John Gruber utterly (and in typical fashion) destroys this article from Tim Wu for The New Yorker:
Even more telling, and more damning to Wu’s use of this as a case study, is that soon after Windows 95, Apple radically opened up the Mac OS, in a use of the word “open” that Wu expressly states is what he means by the term: they licensed the OS to other PC makers [to produce Mac clones](http://en.wikipedia.org/wiki/Macintosh_clone). This was the most open decision — in Wu’s sense of the word open — in the entire history of Apple Computer Inc. And it nearly bankrupted the company.
The most embarrassing thing for Wu is that his article is actually very well written. It shows that he tried very hard to present a compelling argument. The problem, as John points out, is that his thesis is, well, bullshit:
The dogmatic assumption that openness correlates to success, evidence to the contrary be damned, overcomplicates the argument. “Wu’s theory is that open should generally do better than closed, unless the closed company is run by a genius.” Take the open/closed stuff out of that premise, and you’re left with something like this: _Companies run by geniuses should generally do better than those which are not._ That sounds about right.

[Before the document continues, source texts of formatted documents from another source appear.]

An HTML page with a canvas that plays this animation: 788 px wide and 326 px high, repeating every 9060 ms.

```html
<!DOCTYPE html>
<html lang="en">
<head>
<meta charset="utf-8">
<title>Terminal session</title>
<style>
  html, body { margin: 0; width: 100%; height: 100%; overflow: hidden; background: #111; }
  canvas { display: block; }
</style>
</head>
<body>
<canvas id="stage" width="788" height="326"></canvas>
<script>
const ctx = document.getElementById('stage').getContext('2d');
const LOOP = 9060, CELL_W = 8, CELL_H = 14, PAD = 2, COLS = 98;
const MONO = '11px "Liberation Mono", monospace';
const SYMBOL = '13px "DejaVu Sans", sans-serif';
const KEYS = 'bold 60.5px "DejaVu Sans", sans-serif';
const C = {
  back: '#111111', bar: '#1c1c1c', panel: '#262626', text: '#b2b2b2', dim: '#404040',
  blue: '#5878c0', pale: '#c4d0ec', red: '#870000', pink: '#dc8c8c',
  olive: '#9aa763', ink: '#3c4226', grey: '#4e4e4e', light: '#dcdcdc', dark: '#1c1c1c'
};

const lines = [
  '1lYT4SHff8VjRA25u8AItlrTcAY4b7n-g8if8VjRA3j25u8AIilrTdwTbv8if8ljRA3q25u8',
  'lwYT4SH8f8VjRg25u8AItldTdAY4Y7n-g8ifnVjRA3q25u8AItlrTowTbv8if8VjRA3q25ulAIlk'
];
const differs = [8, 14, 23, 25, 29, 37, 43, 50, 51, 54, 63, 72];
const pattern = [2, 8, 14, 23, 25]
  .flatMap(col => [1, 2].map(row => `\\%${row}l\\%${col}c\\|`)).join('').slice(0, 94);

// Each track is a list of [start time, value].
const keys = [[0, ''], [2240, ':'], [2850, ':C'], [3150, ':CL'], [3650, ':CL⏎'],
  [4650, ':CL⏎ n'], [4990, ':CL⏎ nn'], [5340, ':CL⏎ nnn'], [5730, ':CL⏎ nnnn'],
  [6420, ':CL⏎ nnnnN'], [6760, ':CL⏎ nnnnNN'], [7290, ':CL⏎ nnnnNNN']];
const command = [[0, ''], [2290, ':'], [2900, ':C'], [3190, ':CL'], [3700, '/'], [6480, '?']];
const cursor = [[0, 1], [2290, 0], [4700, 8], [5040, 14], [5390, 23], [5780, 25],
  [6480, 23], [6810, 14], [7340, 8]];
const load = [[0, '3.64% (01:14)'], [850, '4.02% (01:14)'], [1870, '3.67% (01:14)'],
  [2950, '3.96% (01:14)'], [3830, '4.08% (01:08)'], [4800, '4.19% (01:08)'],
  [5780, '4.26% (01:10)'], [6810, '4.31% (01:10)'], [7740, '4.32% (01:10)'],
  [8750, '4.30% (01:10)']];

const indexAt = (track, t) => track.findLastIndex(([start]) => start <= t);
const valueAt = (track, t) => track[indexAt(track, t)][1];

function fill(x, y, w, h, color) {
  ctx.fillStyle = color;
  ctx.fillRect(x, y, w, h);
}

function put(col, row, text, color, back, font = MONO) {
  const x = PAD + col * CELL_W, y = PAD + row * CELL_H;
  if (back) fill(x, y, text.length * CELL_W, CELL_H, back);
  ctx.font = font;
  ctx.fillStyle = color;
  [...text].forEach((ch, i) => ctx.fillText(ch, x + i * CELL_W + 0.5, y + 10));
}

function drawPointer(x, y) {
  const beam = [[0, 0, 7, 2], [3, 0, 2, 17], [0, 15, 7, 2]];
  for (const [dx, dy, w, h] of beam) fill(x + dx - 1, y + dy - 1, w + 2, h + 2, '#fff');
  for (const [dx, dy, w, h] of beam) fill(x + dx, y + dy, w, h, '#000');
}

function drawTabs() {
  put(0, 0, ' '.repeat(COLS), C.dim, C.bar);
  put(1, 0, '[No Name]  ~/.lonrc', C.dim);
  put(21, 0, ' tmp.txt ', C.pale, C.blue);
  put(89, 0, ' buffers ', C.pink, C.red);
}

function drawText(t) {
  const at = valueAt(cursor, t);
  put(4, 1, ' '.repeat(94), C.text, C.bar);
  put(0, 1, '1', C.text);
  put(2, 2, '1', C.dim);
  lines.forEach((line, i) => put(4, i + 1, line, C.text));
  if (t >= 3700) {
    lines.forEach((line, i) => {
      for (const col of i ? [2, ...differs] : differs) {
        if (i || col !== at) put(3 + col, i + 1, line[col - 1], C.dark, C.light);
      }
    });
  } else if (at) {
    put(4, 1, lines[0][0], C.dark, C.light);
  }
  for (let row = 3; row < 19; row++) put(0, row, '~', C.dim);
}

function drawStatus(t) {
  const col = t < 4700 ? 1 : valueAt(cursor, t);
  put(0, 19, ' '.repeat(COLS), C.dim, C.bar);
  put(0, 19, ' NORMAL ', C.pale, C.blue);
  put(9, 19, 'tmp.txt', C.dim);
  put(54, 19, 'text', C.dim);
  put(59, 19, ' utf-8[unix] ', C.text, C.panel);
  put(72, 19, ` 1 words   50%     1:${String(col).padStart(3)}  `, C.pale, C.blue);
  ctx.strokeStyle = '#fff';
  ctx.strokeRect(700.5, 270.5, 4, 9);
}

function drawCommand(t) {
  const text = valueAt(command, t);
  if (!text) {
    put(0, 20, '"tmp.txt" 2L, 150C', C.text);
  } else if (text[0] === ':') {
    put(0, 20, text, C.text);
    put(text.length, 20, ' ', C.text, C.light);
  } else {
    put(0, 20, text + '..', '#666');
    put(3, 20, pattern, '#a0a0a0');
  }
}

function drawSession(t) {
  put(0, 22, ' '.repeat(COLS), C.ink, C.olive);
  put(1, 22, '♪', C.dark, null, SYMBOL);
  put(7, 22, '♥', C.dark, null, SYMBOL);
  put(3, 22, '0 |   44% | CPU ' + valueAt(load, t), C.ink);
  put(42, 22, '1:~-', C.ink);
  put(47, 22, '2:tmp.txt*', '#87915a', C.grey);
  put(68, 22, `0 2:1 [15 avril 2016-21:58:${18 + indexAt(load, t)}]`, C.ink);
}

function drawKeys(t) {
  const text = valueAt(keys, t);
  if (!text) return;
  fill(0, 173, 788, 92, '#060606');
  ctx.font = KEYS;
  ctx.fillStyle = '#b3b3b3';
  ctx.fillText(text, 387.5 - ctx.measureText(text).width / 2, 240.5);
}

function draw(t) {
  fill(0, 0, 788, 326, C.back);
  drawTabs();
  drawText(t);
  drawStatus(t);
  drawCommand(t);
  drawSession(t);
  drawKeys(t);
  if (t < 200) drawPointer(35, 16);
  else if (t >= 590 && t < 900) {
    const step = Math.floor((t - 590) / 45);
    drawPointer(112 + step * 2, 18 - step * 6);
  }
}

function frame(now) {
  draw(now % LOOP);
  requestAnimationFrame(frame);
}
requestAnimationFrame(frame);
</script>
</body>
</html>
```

If I were Wu, I’d very much like to be hiding under a big rock just about now.